Nfonoyim will travel to Spain to study and document the immigrant experiences of Dominican and Sub-Saharan African Women in Madrid. She is an honors major in sociology and anthropology, with a minor in Latin American studies. At Swarthmore has been involved in several cultural organizations and the communities of the Intercultural Center and the Black Cultural Center.
Ronni Sadovsky '08
Sadovsky is an honors major in philosophy with a second major in linguistics. At Swarthmore, she founded the Lady Philosophers' Dinner group. She is also involved in Ruach and serves as a writing associate. She plans to spend her Fulbright year in Israel at the Center for the Study of Rationality at the Hebrew University in Jerusalem, studying the way that people's thoughts, emotions and desires help them to perceive and fulfill moral obligations.
Jamie Saxon '09
Saxon is an honors political science and physics double major. He credits the Swarthmore faculty with fostering a rigorous and compelling atmosphere for pursuing these interests. Outside of the classroom, he has been involved in the outdoor adventure group, sung in the college choir, and served as secretary of the debate society. As a member of the High Energy Physics group of the University of Pennsylvania, he has worked for the past five summers on the A Toroidal LHC ApparatuS (ATLAS), one of two large, multi-purpose particle detectors now reaching completion at the European Laboratories for Particle Physics (CERN), in Geneva, Switzerland. He will continue that research this summer.
Andrew Sniderman '07
An honors political science and philosophy graduate from Montréal, Canada, Sniderman will study at Oxford University next fall.
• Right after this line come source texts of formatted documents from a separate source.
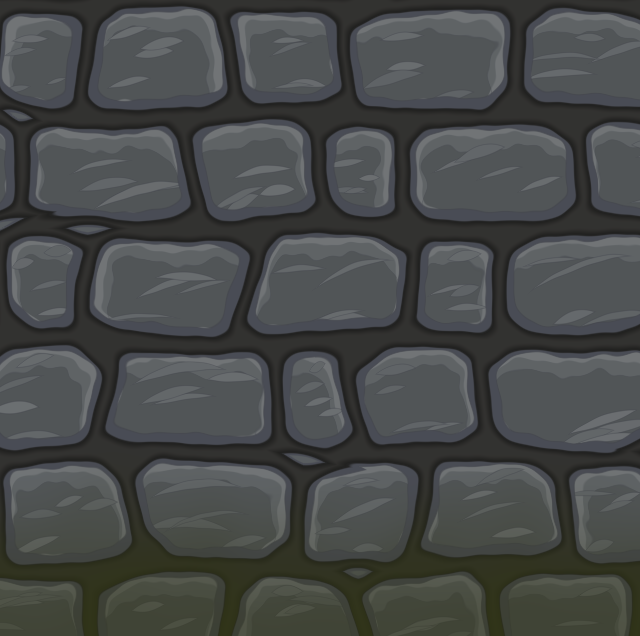
Give the GLSL for this texture, as a WebGL 2 fragment shader.

```glsl
#version 300 es
precision highp float;
// Rough cartoon stone wall: irregular courses, chipped facets, dark mortar, moss at the foot.
uniform vec2 u_resolution;
out vec4 fragColor;

const float COURSE = 0.178;      // height of one course
const float FOOT = 0.107;        // top of the lowest, cropped course
const float PITCH = 0.205;       // mean stone length
const float JITTER = 0.56;       // spread of stone lengths
const float GAP = 0.0105;        // half width of the mortar
const float RIM = 0.0115;        // width of the bevel
const float LIT_DEPTH = 0.021;   // depth of the lit upper facet
const float PEBBLE_SHARE = 0.26;
const float SOFT = 0.0014;       // edge softness
const vec3 MORTAR = vec3(0.198, 0.195, 0.188);
const vec3 OUTLINE = vec3(0.125, 0.125, 0.12);
const vec3 BEVEL = vec3(0.288, 0.298, 0.332);
const vec3 FACE = vec3(0.318, 0.333, 0.340);
const vec3 LIT = vec3(0.372, 0.388, 0.398);
const vec3 GLINT = vec3(0.455, 0.467, 0.475);
const vec3 MOSS = vec3(0.19, 0.205, 0.09);

float hash(vec2 id, float salt) {
    vec3 v = fract(vec3(id, salt) * vec3(0.1031, 0.1130, 0.0973) + 0.37);
    v += dot(v, v.yzx + 33.33);
    return fract((v.x + v.y) * v.z);
}

float smax(float a, float b, float k) {
    float h = max(k - abs(a - b), 0.0) / k;
    return max(a, b) + h * h * k * 0.25;
}

float fill(float d) { return smoothstep(SOFT, -SOFT, d); }
float stroke(float d, float w) { return smoothstep(w + SOFT, w - SOFT, abs(d)); }

// Layered sines, about -1 to 1
float wobble(vec2 p, float seed) {
    p += 0.012 * sin(p.yx * 47.0 + seed);
    return 0.5 * sin(dot(p, vec2(38.0, 21.0)) + seed)
         + 0.3 * sin(dot(p, vec2(-61.0, 73.0)) + seed * 1.7)
         + 0.2 * sin(dot(p, vec2(127.0, 58.0)) + seed * 2.3);
}

float courseShift(float row) { return hash(vec2(row, 7.0), 3.0); }

float joint(vec2 id) {
    return (id.x + courseShift(id.y) + JITTER * (hash(id, 1.0) - 0.5)) * PITCH;
}

// Centre in xy, half size in zw
vec4 bounds(vec2 id) {
    float l = joint(id), r = joint(id + vec2(1, 0));
    return vec4(0.5 * (l + r), FOOT + (id.y + 0.5) * COURSE,
                0.5 * (r - l) - GAP, 0.5 * COURSE - GAP - 0.005 * hash(id, 2.0));
}

// Slanted block with four unequal cut corners
float stone(vec2 p, vec2 id) {
    vec4 b = bounds(id);
    vec2 q = p - b.xy;
    float slantL = 0.42 * (hash(id, 4.0) - 0.5);
    float slantR = 0.42 * (hash(id + vec2(1, 0), 4.0) - 0.5);
    float sides = max(q.x - slantR * q.y, slantL * q.y - q.x) - b.z;
    float beds = abs(q.y + 0.11 * (hash(id, 5.0) - 0.5) * q.x) - b.w;
    vec2 corner = step(0.0, q);
    float salt = 10.0 + corner.x + 2.0 * corner.y;
    vec2 n = normalize(vec2(mix(0.45, 1.0, hash(id, salt)), 1.0));
    float cut = mix(0.12, 0.62, hash(id, salt + 8.0)) * min(b.z, b.w) * n.x;
    float d = smax(sides, beds, 0.022);
    d = smax(d, dot(abs(q) - b.zw, n) + cut, 0.012);
    return d + 0.0022 * wobble(p, 6.0 * hash(id, 6.0));
}

// Small flat chip wedged above a joint
float pebble(vec2 p, vec2 id) {
    if (hash(id, 30.0) > PEBBLE_SHARE) return 1.0;
    vec2 q = p - vec2(joint(id), FOOT + (id.y + 1.0) * COURSE);
    q.y -= q.x * 0.7 * (hash(id, 31.0) - 0.4);
    float halfLength = mix(0.018, 0.042, hash(id, 32.0));
    float wedge = dot(abs(q), normalize(vec2(0.014, halfLength))) - 0.013;
    return smax(wedge, abs(q.y + 0.003) - 0.010, 0.006);
}

void main() {
    vec2 uv = gl_FragCoord.xy / u_resolution.y;
    vec2 p = uv + 0.006 * vec2(sin(uv.y * 23.0 + uv.x * 9.0), sin(uv.x * 13.0 + uv.y * 7.0));

    // Nearest stone and nearest pebble
    float block = 1.0, chip = 1.0;
    vec2 id = vec2(0);
    float row = floor((p.y - FOOT) / COURSE);
    for (int j = -1; j <= 1; j++) {
        float r = row + float(j);
        float column = floor(p.x / PITCH - courseShift(r));
        for (int i = -1; i <= 1; i++) {
            vec2 cell = vec2(column + float(i), r);
            float d = stone(p, cell);
            if (d < block) { block = d; id = cell; }
            chip = min(chip, pebble(p, cell));
        }
    }
    float carve = 0.011 - chip;
    block = smax(block, carve, 0.012);

    // Facets: copies of the outline, shifted and roughened
    float seed = 40.0 * hash(id, 40.0);
    float lean = 0.026 * (hash(id, 41.0) - 0.5);
    float rough = wobble(p, seed), rough2 = wobble(p * 1.3, seed + 2.0);
    float inner = stone(p - vec2(lean * 0.3, 0.0045), id) + RIM + 0.004 * rough;
    inner = max(inner, carve + RIM);
    float lower = stone(p + vec2(lean, LIT_DEPTH), id) + RIM + 0.003 + 0.009 * rough2;
    float crest = stone(p + vec2(lean * 0.4, 0.002), id) + RIM + 0.002 + 0.005 * rough2;
    float inside = fill(inner);
    vec3 face = mix(LIT, FACE, fill(lower));
    face = mix(face, GLINT, 0.85 * (1.0 - fill(crest)));
    face = mix(face, BEVEL * 0.88, 0.35 * stroke(lower, 0.0006));

    // Curved slivers and chips
    vec4 b = bounds(id);
    for (int k = 0; k < 4; k++) {
        float salt = 50.0 + 6.0 * float(k);
        vec2 at = vec2(hash(id, salt), hash(id, salt + 1.0)) - 0.5;
        vec2 q = p - b.xy - at * b.zw * vec2(1.1, 1.5);
        float reach = b.z * mix(0.22, 0.58, hash(id, salt + 2.0));
        q.y -= q.x * mix(-0.05, 0.4, hash(id, salt + 3.0)) - 2.5 * q.x * q.x;
        float along = q.x / reach;
        float thick = mix(0.003, 0.009, hash(id, salt + 4.0));
        float sliver = abs(q.y + 0.0015 * rough) - thick * (1.0 - along * along);
        face = mix(face, BEVEL * 0.9, 0.6 * stroke(sliver, 0.001));
        face = mix(face, mix(LIT, GLINT, 0.6 * hash(id, salt + 5.0)), fill(sliver));
    }

    // Mortar with contact shadow, then bevel, face and outline
    float edge = min(block, chip);
    vec3 color = mix(OUTLINE, MORTAR, smoothstep(-0.001, 0.011, edge));
    vec3 body = mix(BEVEL, face, inside);
    body = mix(body, BEVEL * 0.84, 0.5 * stroke(inner, 0.0007));
    color = mix(color, body, fill(block));
    vec3 flake = mix(BEVEL, mix(FACE, LIT, 0.6), fill(chip + 0.0045 + 0.0015 * rough));
    color = mix(color, flake, fill(chip));
    color = mix(color, OUTLINE, 0.85 * stroke(edge, 0.0013));

    // Moss rising from the foot
    float damp = smoothstep(0.29, 0.0, uv.y + 0.03 * wobble(uv * 0.3, 1.0));
    color = mix(color, MOSS, damp * mix(0.9, 0.52, fill(edge)));
    fragColor = vec4(color, 1.0);
}
```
During his junior year, Sniderman co-founded the Genocide Intervention Network, ultimately delivering speeches across the U.S. and helping to oversee a national lobbying, mobilization, and fundraising effort to provide citizens with tools to prevent and stop genocide. Currently he is serving in Ottawa as a fellow in the Parlimentary Internship Programme and as an Action Canada fellow.
Read an interview with Andrew in the Daily Gazette.
Lydia Thé '08
National Science Foundation Graduate Research Fellow
Thé started doing science research in high school at the N.Y.U. School of Medicine through a New York Academy of Sciences program. As a biology major at Swarthmore, she has worked with Professor Elizabeth Vallen, studying the role of the myosin protein in yeast cell division. She has also studied germline development in the worm, C. elegans, with Geraldine Seydoux at Johns Hopkins Medicine. She presented her findings at the 2007 International C. elegans Meeting in Los Angeles. This fall, she will join the Molecular and Cell Biology Graduate Program at the University of California at Berkeley.
Alyssa Van Thoen'08
Van Thoen, a music and French double major, will teach English to students at the University of Ghent in Belgium. She also plans to play in a string quartet and take Dutch language courses. Heavily involved in music at Swarthmore, her experiences have included playing in a string quartet and the orchestra and directing an a cappella group.
Latika Young '03
Young, an honors dance major with minor in environmental studies, will teach English to students at the University of Banja Luka in Bosnia and Herzegovina and will advise on educational matters for the university and for outreach projects. In addition, she will create a video documentary that explores how artistic practices connect across socio-political boundaries within the country. Having become interested in the post-socialist state while studying abroad with the Swarthmore program in Poland, her most recent research took her to Kosovo in the summer of 2007, where she produced a documentary about the divided town of Kosovska Mitrovica with students from around South East Europe.